A letter to a consulant who presumes to divine the sentiments of the community in two visits from Denver.

Dear Mr. Belin:

When we met at the Brunswick Public Library on Monday before the start of your presentation regarding the “Community Sentiment Survey” you conducted, you told me that you had read my email (see below) to the county and city commissioners about the flaws in your survey and that I knew nothing about statistics. Not true: I took my first course on statistics at Tulane University in 1956 or 1957. The professor began by citing the phrase often quoted by Mark Twain: “Lies, damned lies, and statistics”.

Before we spoke, I had already skimmed through the printout of your presentation and found your claim that this survey was a “Statistically Valid Random Sample of Convenience”. When I read your explanation that “Respondents were reached out to through a coordinated effort on the part of the Golden Isles stakeholders with intent to reach a wide and statistically representative group”, I knew what I had expected all along: that this survey was a scam, a sham, and a shame.

Those “stakeholders” included the Glynn County board of commissioners beholden to the commercial interests who co-sponsored and paid for the survey: the Golden Isles Chamber of Commerce, Forward Brunswick, the Golden Isles Development Authority, and the Golden Isles Convention and Visitors Bureau. As I am sure you know, that meant those stakeholders had a bias that would prevent them from reaching out to a “statistically representative group” of residents of Glynn County.

So, you were not guilty of lies or damned lies, only of statistics. You told the truth by explaining your methodology involved a “Sample of Convenience”: your convenience and that of your clients, the stakeholders, whose “intent”, you claim, was “to reach a wide and statistically representative group”.

And then you buried your most inconvenient statistics at the very end of your presentation: that 92% of your respondents were white and only five percent were Black or African American, and one percent were Hispanic or Latino. As I am sure you know, those percentages do not represent what was reported in the 2020 census of Glynn County: 62.7% non-Hispanic white, 24.2% Black or African American, and 7.5% Hispanic or Latino.

In other words, the stakeholders’ “intent to reach a wide and statistically representative group” was to find a group representative of themselves and their interests and those of their friends and employers. It is not surprising, therefore, to discover that the “Highest Ranked Community Priority Project” was “Road Paving and Traffic Improvements”. Your survey, conveniently, did not identify any “traffic improvements”, an abstract term that could include anything—and carefully avoided such very expensive and controversial specific projects as roundabouts or traffic circles and widening roads, etc.

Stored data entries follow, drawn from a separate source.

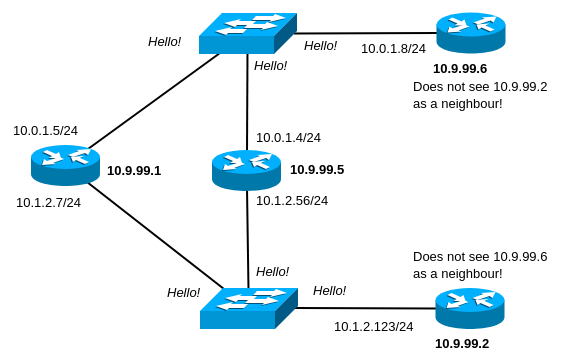
<!DOCTYPE html>
<html lang="en">
<head>
<meta charset="utf-8">
<title>Neighbour discovery across two switches</title>
<style>
:root {
  --paper: #ffffff;
  --ink: #000000;
  --device-top: #00b0fc;
  --router-side: #0078aa;
  --switch-front: #0096d6;
  --switch-side: #005a85;
  --arrow: #ffffff;
  --arrow-shadow: #004f78;
}
* { box-sizing: border-box; }
html, body { margin: 0; background: var(--paper); overflow: hidden; }
.diagram {
  position: relative;
  width: 564px;
  height: 364px;
  overflow: hidden;
  background: var(--paper);
  color: var(--ink);
  font: 13px/16px "Liberation Sans", Arial, sans-serif;
}
.topology { position: absolute; inset: 0; display: block; }
.links { stroke: var(--ink); stroke-width: 2; }
.label {
  position: absolute;
  left: var(--x);
  top: var(--y);
  margin: 0;
  white-space: nowrap;
}
.hello { font-style: italic; }
.router-id { font-weight: 700; }
.note { line-height: 16.5px; }
</style>
</head>
<body>
<main class="diagram">
  <svg class="topology" width="564" height="364" viewBox="0 0 564 364" role="img" aria-label="Four routers connected through two switches">
    <defs>
      <g id="router-arrows">
        <polygon points="12,7 16,5 25,9 28,7 30,13 18,13 21,11"/>
        <polygon points="37,10 48,6 45,5 60,4 57,10 54,8 42,12"/>
        <polygon points="33,14 22,18 25,19 11,20 13,14 16,16 28,12"/>
        <polygon points="58,17 54,19 45,15 42,17 40,12 53,11 49,13"/>
      </g>
      <g id="router">
        <path d="M0 12V29C0 45 69 45 69 29V12Z" fill="var(--router-side)"/>
        <ellipse cx="34.5" cy="12" rx="34.5" ry="12" fill="var(--device-top)"/>
        <use href="#router-arrows" x="-1" y="1" fill="var(--arrow-shadow)"/>
        <use href="#router-arrows" fill="var(--arrow)"/>
      </g>
      <g id="switch-arrows">
        <polygon points="57,3 74,3 76,1 87,5 70,9 72,7 53,7"/>
        <polygon points="49,11 66,11 68,9 79,13 62,17 64,15 45,15"/>
        <polygon points="57,8 40,8 42,6 25,10 36,14 38,12 53,12"/>
        <polygon points="48,16 31,16 33,14 16,18 27,22 29,20 44,20"/>
      </g>
      <g id="switch">
        <polygon points="0,23 23,0 98,0 75,23" fill="var(--device-top)"/>
        <polygon points="0,23 75,23 75,41 0,41" fill="var(--switch-front)"/>
        <polygon points="75,23 98,0 98,18 75,41" fill="var(--switch-side)"/>
        <use href="#switch-arrows" x="-1" y="1" fill="var(--arrow-shadow)"/>
        <use href="#switch-arrows" fill="var(--arrow)"/>
      </g>
    </defs>
    <g class="links">
      <line x1="220" y1="53" x2="88" y2="149"/>
      <line x1="247.5" y1="50" x2="247" y2="154"/>
      <line x1="294" y1="33.5" x2="440" y2="33"/>
      <line x1="87" y1="182" x2="224" y2="289"/>
      <line x1="247" y1="188" x2="248.5" y2="290"/>
      <line x1="294" y1="308" x2="438" y2="308.5"/>
    </g>
    <use href="#switch" x="199" y="13"/>
    <use href="#switch" x="200" y="288"/>
    <use href="#router" x="31" y="145"/>
    <use href="#router" x="212" y="150"/>
    <use href="#router" x="436.5" y="12.5"/>
    <use href="#router" x="435.5" y="288"/>
  </svg>

  <p class="label hello" style="--x:148px;--y:34px">Hello!</p>
  <p class="label hello" style="--x:304px;--y:38px">Hello!</p>
  <p class="label hello" style="--x:254px;--y:58px">Hello!</p>
  <p class="label hello" style="--x:256px;--y:264px">Hello!</p>
  <p class="label hello" style="--x:167px;--y:285px">Hello!</p>
  <p class="label hello" style="--x:313px;--y:283px">Hello!</p>

  <p class="label" style="--x:361px;--y:41px">10.0.1.8/24</p>
  <p class="label" style="--x:13px;--y:123px">10.0.1.5/24</p>
  <p class="label" style="--x:16px;--y:195px">10.1.2.7/24</p>
  <p class="label" style="--x:256px;--y:130px">10.0.1.4/24</p>
  <p class="label" style="--x:256px;--y:193px">10.1.2.56/24</p>
  <p class="label" style="--x:334px;--y:319px">10.1.2.123/24</p>

  <p class="label router-id" style="--x:433px;--y:61px">10.9.99.6</p>
  <p class="label router-id" style="--x:107px;--y:163px">10.9.99.1</p>
  <p class="label router-id" style="--x:290px;--y:162px">10.9.99.5</p>
  <p class="label router-id" style="--x:435px;--y:336px">10.9.99.2</p>

  <p class="label note" style="--x:413px;--y:79px">Does not see 10.9.99.2<br>as a neighbour!</p>
  <p class="label note" style="--x:413px;--y:249px">Does not see 10.9.99.6<br>as a neighbour!</p>
</main>
</body>
</html>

I have copied this message to the Glynn County Board of Commissioners because I am on the agenda to speak at the start of their meeting this evening regarding the need for a better and more inclusive survey. If you forward this message to your contacts at the commercial organizations that sponsored your sentimental survey, that might inspire them to attend the meeting to hear what I have to say—or to encourage their friends and supporters on the board to ignore my comments.

Best regards,

Julian Smith